INSTRUCTIONS FOR THE TASK:
The result should be every line of the listing that holds the word "body".

START RECORDS FOR THE TASK

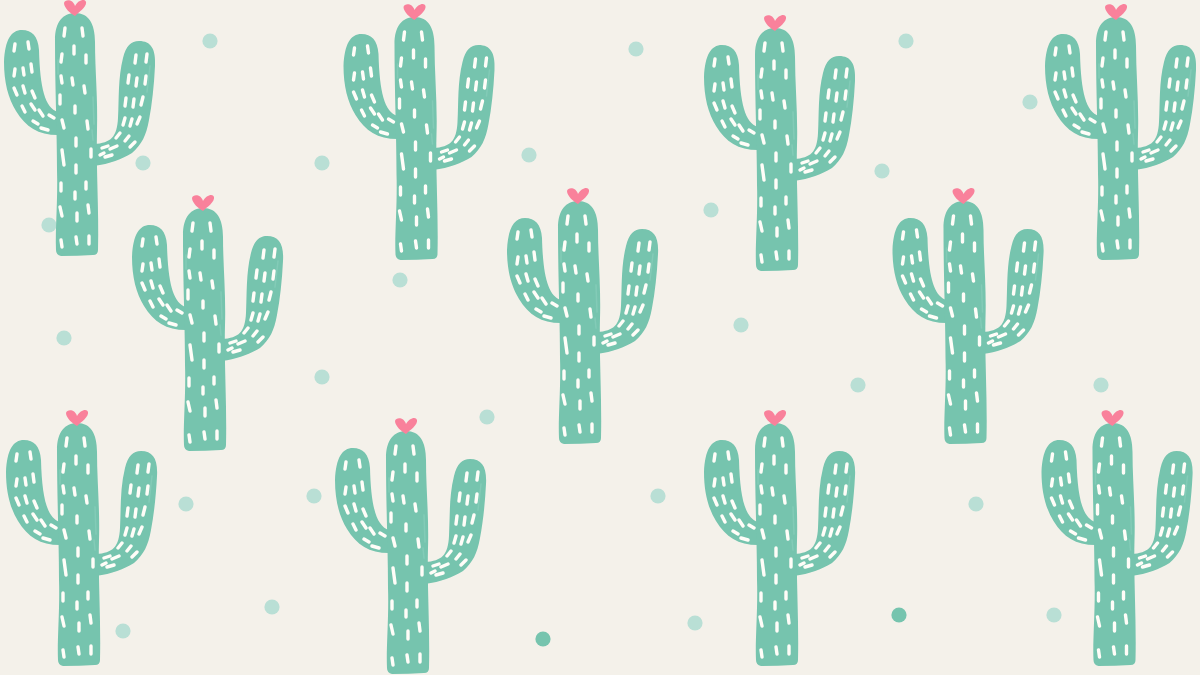
<!DOCTYPE html>
<html lang="en">
<head>
<meta charset="utf-8">
<title>Cactus pattern</title>
<style>
:root {
  --cream: #f4f1ea;
  --cactus: #76c4ae;
  --cactus-light: #83cbb7;
  --mint: #b9dfd5;
  --flower: #f9819b;
  --spine: #fffdf8;
}
html, body { margin: 0; height: 100%; overflow: hidden; background: var(--cream); }
.pattern { display: block; width: 1200px; height: 675px; background: var(--cream); }
.body { fill: var(--cactus); }
.brush { fill: none; stroke: var(--cactus-light); stroke-width: 1.5; stroke-linecap: round; }
.spines { fill: none; stroke: var(--spine); stroke-width: 3.4; stroke-linecap: round; }
.flower { fill: var(--flower); }
.dots { fill: var(--mint); }
.dots .strong { fill: var(--cactus); }
</style>
</head>
<body>
<svg class="pattern" viewBox="0 0 1200 675" role="img" aria-label="Pattern of green cacti with pink heart flowers and mint dots">
  <defs>
    <g id="cactus">
      <g class="body">
        <path class="arm-left" d="M58 112C45 108 40 88 39 50C38 36 32 30 22 30C11 30 5 40 4 62C4 82 8 98 16 111C26 127 38 135 58 135Z"/>
        <path class="arm-right" d="M94 144C111 143 117 137 118 118C119 98 118 78 123 58C126 46 131 41 139 41C151 41 156 49 155 66C154 86 152 104 149 120C146 136 142 144 132 153C122 159 110 164 94 166Z"/>
        <path class="trunk" d="M55 40C55 22 63 13 75 13C89 13 95 24 95 42C95 70 98 100 97 130C96 170 99 210 98 250Q98 255 93 255Q78 256 61 256Q56 255 56 250C55 230 58 200 57 170C57 130 55 90 55 40Z"/>
      </g>
      <path class="brush" d="M93 97L94 124M92 130L93 140M150 66L147 92M58 60L58 74"/>
      <g class="spines">
        <path class="trunk-spines" d="M65 28L64 36M62 54L61 62M61 76L62 83M60 95L60 104M62 120L64 128M62 150L64 165M61 183L61 191M60 207L62 216M61 240L62 247
          M74 46L74 54M72 78L73 85M75 106L75 113M76 138L76 146M76 165L76 173M75 192L75 199M77 213L77 221M76 237L77 244
          M82 28L83 36M86 55L86 63M84 86L85 93M87 121L88 129M91 149L91 157M86 182L86 189M88 205L89 213M89 236L89 244"/>
        <path class="left-spines" d="M15 44L14 51M28 42L29 49M15 69L14 76M23 68L24 75M31 64L32 72M14 88L17 95M23 86L25 93M32 91L35 98M22 106L25 112M31 104L35 110M39 110L43 116M49 115L54 118M33 121L38 124M41 128L48 130"/>
        <path class="right-spines" d="M136 55L135 63M147 54L146 62M129 75L128 83M137 78L136 86M146 76L145 84M126 98L125 106M134 99L133 107M143 97L141 105M125 118L123 125M132 119L130 126M140 117L137 124M120 133L116 138M129 136L125 141M135 142L130 147M108 146L102 148M117 146L110 149M112 155L105 157M100 155L104 153"/>
      </g>
      <path class="flower" d="M75 16C71 14 64 8 64 3C65 -1 73 -1 75 6C78 0 85 -2 86 2C87 7 79 12 75 16Z"/>
    </g>
    <circle id="dot" r="7.6"/>
  </defs>

  <g class="dots">
    <use href="#dot" x="210" y="41"/>
    <use href="#dot" x="636" y="49"/>
    <use href="#dot" x="906" y="41"/>
    <use href="#dot" x="1030" y="102"/>
    <use href="#dot" x="143" y="163"/>
    <use href="#dot" x="322" y="163"/>
    <use href="#dot" x="529" y="155"/>
    <use href="#dot" x="882" y="171"/>
    <use href="#dot" x="711" y="210"/>
    <use href="#dot" x="49" y="225"/>
    <use href="#dot" x="400" y="280"/>
    <use href="#dot" x="741" y="325"/>
    <use href="#dot" x="64" y="338"/>
    <use href="#dot" x="322" y="377"/>
    <use href="#dot" x="858" y="385"/>
    <use href="#dot" x="1101" y="385"/>
    <use href="#dot" x="487" y="417"/>
    <use href="#dot" x="186" y="504"/>
    <use href="#dot" x="314" y="496"/>
    <use href="#dot" x="658" y="496"/>
    <use href="#dot" x="976" y="504"/>
    <use href="#dot" x="272" y="607"/>
    <use href="#dot" x="123" y="631"/>
    <use href="#dot" x="695" y="623"/>
    <use href="#dot" x="1054" y="615"/>
    <use href="#dot" class="strong" x="543" y="639"/>
    <use href="#dot" class="strong" x="899" y="615"/>
  </g>

  <g class="cacti">
    <use href="#cactus"/>
    <use href="#cactus" x="339.5" y="4"/>
    <use href="#cactus" x="700" y="15"/>
    <use href="#cactus" x="1041" y="4"/>
    <use href="#cactus" x="128" y="195"/>
    <use href="#cactus" x="503" y="188"/>
    <use href="#cactus" x="888.5" y="188"/>
    <use href="#cactus" x="2" y="410"/>
    <use href="#cactus" x="331" y="418"/>
    <use href="#cactus" x="700" y="410"/>
    <use href="#cactus" x="1037.5" y="410"/>
  </g>
</svg>
</body>
</html>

END RECORDS FOR THE TASK

PROBLEM SOLUTION:
html, body { margin: 0; height: 100%; overflow: hidden; background: var(--cream); }
.body { fill: var(--cactus); }
<body>
      <g class="body">
</body>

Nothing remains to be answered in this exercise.